FILE – In this Sept. 12, 2016, file photo, Salama Eric Reed (35) and quarterback Colin Kaepernick (7) kneel during the national anthem before an NFL football game against the Los Angeles Rams in Santa Clara, California. When Colin Kaepernick got on his knees during the national anthem to take a stand against police brutality, racial injustice and social inequality, he was discredited by people who saw it as a crime against the state, the flag, and the military. After nearly four years, it seems more people are starting to support Kaepernick’s peaceful protest and are now calling out those who don’t understand the intent of his work.
(AP Photo/Marcio Jose Sanchez, File)

Dr. Cyril Ficht, the program’s pathology coordinator, said the program’s forensic experts will perform the autopsies.

“I am extremely excited about this truly unique programme.

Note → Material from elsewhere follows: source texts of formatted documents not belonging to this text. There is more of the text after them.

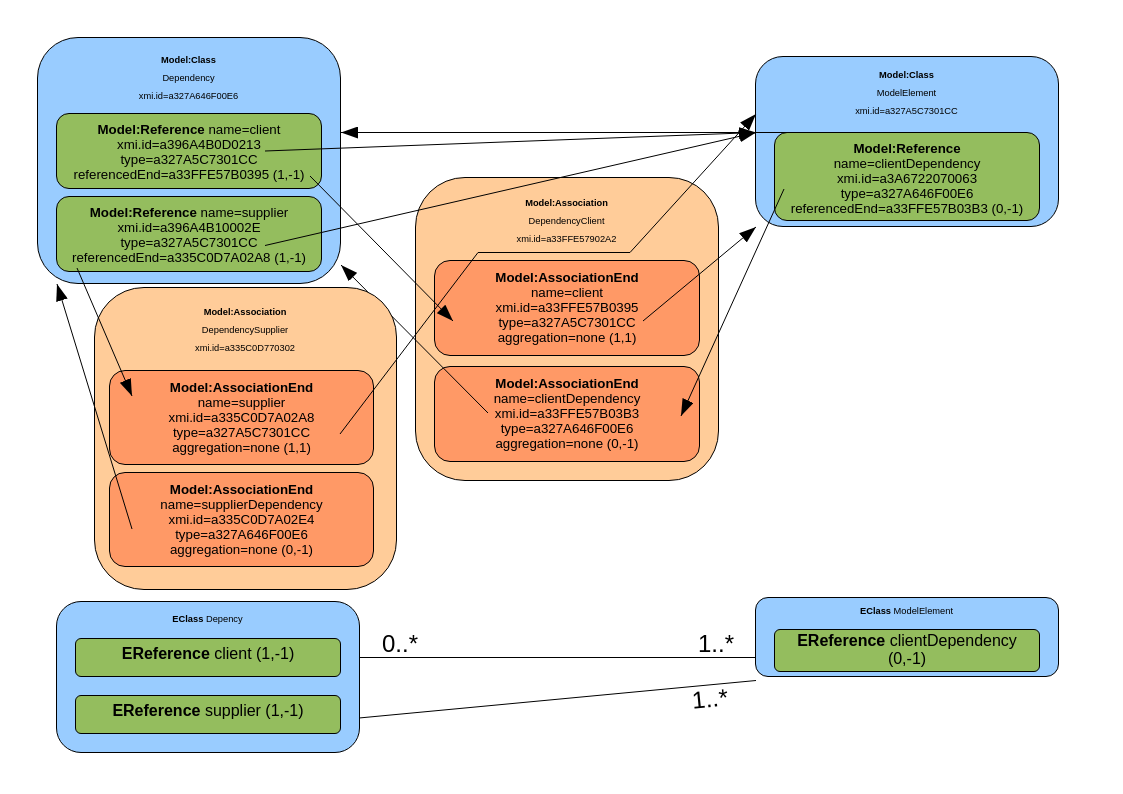
<!DOCTYPE html>
<html lang="en">
<head>
<meta charset="utf-8">
<title>Dependency metamodel mapping</title>
<style>
:root {
  --paper: #ffffff;
  --ink: #000000;
  --class: #99ccff;
  --reference: #94bd5e;
  --association: #ffcc99;
  --end: #ff9966;
}
* { box-sizing: border-box; margin: 0; padding: 0; }
html, body { width: 1123px; height: 794px; overflow: hidden; background: var(--paper); }
.diagram {
  position: relative; width: 1123px; height: 794px; overflow: hidden;
  color: var(--ink); font-family: "Liberation Sans", Arial, sans-serif;
}
.node {
  position: absolute; width: 304px; display: flex; flex-direction: column;
  border: 1px solid var(--ink);
}
.class { background: var(--class); }
.association { background: var(--association); }
.node header { flex: none; padding-right: 1px; text-align: center; font-size: 9.3px; line-height: 18px; }
.members { display: flex; flex-direction: column; padding-left: 18px; }
.member {
  flex: none; width: 266px; border: 1px solid var(--ink);
  text-align: center; white-space: nowrap; font-size: 13.3px; line-height: 15px;
}
.reference { height: 76px; padding-top: 8px; border-radius: 13px; background: var(--reference); }
.end { height: 96px; padding-top: 9px; border-radius: 16px; background: var(--end); }
.ereference { height: 39px; padding-top: 6px; border-radius: 6px; background: var(--reference); font-size: 16px; line-height: 18px; }

.dependency { left: 37px; top: 37px; height: 247px; border-radius: 41px; }
.dependency header { height: 75px; padding-top: 13px; }
.dependency .members { gap: 7px; }

.model-element { left: 755px; top: 56px; height: 171px; border-radius: 28px; }
.model-element header { height: 75px; padding-top: 9px; }
.model-element .reference { height: 89px; }

.dependency-client { left: 415px; top: 177px; height: 304px; border-radius: 50px; }
.dependency-client header { height: 82px; padding-top: 16px; }
.dependency-client .members { gap: 10px; }

.dependency-supplier { left: 94px; top: 287px; width: 303px; height: 303px; border-radius: 50px; }
.dependency-supplier header { height: 82px; padding-top: 15px; }
.dependency-supplier .members { gap: 7px; padding-left: 14px; }
.dependency-supplier .end { width: 265px; height: 95px; }

.eclass-dependency { left: 56px; top: 601px; height: 152px; border-radius: 25px; }
.eclass-dependency header { height: 36px; padding-top: 8px; }
.eclass-dependency .members { gap: 18px; }

.eclass-model-element { left: 755px; top: 597px; height: 80px; border-radius: 13px; }
.eclass-model-element header { height: 31px; padding-top: 4px; }
.eclass-model-element .ereference { height: 43px; padding-top: 2px; }

.links { position: absolute; left: 0; top: 0; }
.links line, .links polyline { fill: none; stroke: var(--ink); stroke-width: 1; }
.arrows line, .arrows polyline { marker-end: url(#arrowhead); }
.cardinality { position: absolute; font-size: 24px; line-height: 24px; white-space: nowrap; }
.client-source { left: 382px; top: 632px; }
.client-target { left: 698px; top: 632px; }
.supplier-target { left: 692px; top: 687px; transform: rotate(-5.5deg); }
</style>
</head>
<body>
<main class="diagram">

  <section class="node class dependency">
    <header><b>Model:Class</b><br>Dependency<br>xmi.id=a327A646F00E6</header>
    <div class="members">
      <p class="member reference"><b>Model:Reference</b> name=client<br>xmi.id=a396A4B0D0213<br>type=a327A5C7301CC<br>referencedEnd=a33FFE57B0395 (1,-1)</p>
      <p class="member reference"><b>Model:Reference</b> name=supplier<br>xmi.id=a396A4B10002E<br>type=a327A5C7301CC<br>referencedEnd=a335C0D7A02A8 (1,-1)</p>
    </div>
  </section>

  <section class="node class model-element">
    <header><b>Model:Class</b><br>ModelElement<br>xmi.id=a327A5C7301CC</header>
    <div class="members">
      <p class="member reference"><b>Model:Reference</b><br>name=clientDependency<br>xmi.id=a3A6722070063<br>type=a327A646F00E6<br>referencedEnd=a33FFE57B03B3 (0,-1)</p>
    </div>
  </section>

  <section class="node association dependency-client">
    <header><b>Model:Association</b><br>DependencyClient<br>xmi.id=a33FFE57902A2</header>
    <div class="members">
      <p class="member end"><b>Model:AssociationEnd</b><br>name=client<br>xmi.id=a33FFE57B0395<br>type=a327A5C7301CC<br>aggregation=none (1,1)</p>
      <p class="member end"><b>Model:AssociationEnd</b><br>name=clientDependency<br>xmi.id=a33FFE57B03B3<br>type=a327A646F00E6<br>aggregation=none (0,-1)</p>
    </div>
  </section>

  <!-- This link runs behind the supplier association -->
  <svg class="links" width="1123" height="794" viewBox="0 0 1123 794" aria-hidden="true">
    <defs>
      <marker id="arrowhead" markerUnits="userSpaceOnUse" markerWidth="17" markerHeight="12" refX="17" refY="6" orient="auto">
        <polygon points="0,0 17,6 0,12"/>
      </marker>
    </defs>
    <g class="arrows"><line x1="488" y1="413" x2="341" y2="265"/></g>
  </svg>

  <section class="node association dependency-supplier">
    <header><b>Model:Association</b><br>DependencySupplier<br>xmi.id=a335C0D770302</header>
    <div class="members">
      <p class="member end"><b>Model:AssociationEnd</b><br>name=supplier<br>xmi.id=a335C0D7A02A8<br>type=a327A5C7301CC<br>aggregation=none (1,1)</p>
      <p class="member end"><b>Model:AssociationEnd</b><br>name=supplierDependency<br>xmi.id=a335C0D7A02E4<br>type=a327A646F00E6<br>aggregation=none (0,-1)</p>
    </div>
  </section>

  <section class="node class eclass-dependency">
    <header><b>EClass</b> Depency</header>
    <div class="members">
      <p class="member ereference"><b>EReference</b> client (1,-1)</p>
      <p class="member ereference"><b>EReference</b> supplier (1,-1)</p>
    </div>
  </section>

  <section class="node class eclass-model-element">
    <header><b>EClass</b> ModelElement</header>
    <div class="members">
      <p class="member ereference"><b>EReference</b> clientDependency<br>(0,-1)</p>
    </div>
  </section>

  <svg class="links" width="1123" height="794" viewBox="0 0 1123 794" aria-hidden="true">
    <g class="arrows">
      <line x1="265" y1="151" x2="756" y2="132.5"/>
      <line x1="794" y1="132.5" x2="341" y2="132.5"/>
      <line x1="265" y1="245.5" x2="756" y2="132.5"/>
      <line x1="310" y1="176" x2="453" y2="321"/>
      <line x1="77" y1="268" x2="132" y2="396"/>
      <line x1="132" y1="529" x2="57" y2="284"/>
      <polyline points="340,434 478,252.5 630,252.5 756,114"/>
      <line x1="643" y1="321" x2="756" y2="227"/>
      <line x1="784" y1="189" x2="681" y2="416"/>
    </g>
    <g class="associations">
      <line x1="359" y1="657.5" x2="756" y2="657.5"/>
      <line x1="359" y1="718" x2="756" y2="680.5"/>
    </g>
  </svg>

  <span class="cardinality client-source">0..*</span>
  <span class="cardinality client-target">1..*</span>
  <span class="cardinality supplier-target">1..*</span>

</main>
</body>
</html>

The opportunity to conduct an unbiased second autopsy by independent and experienced forensic pathologists with experience in police related deaths will provide the families of the victims with the knowledge that the true facts of any such case have been thoroughly analyzed and ready for appropriate use whenever necessary.”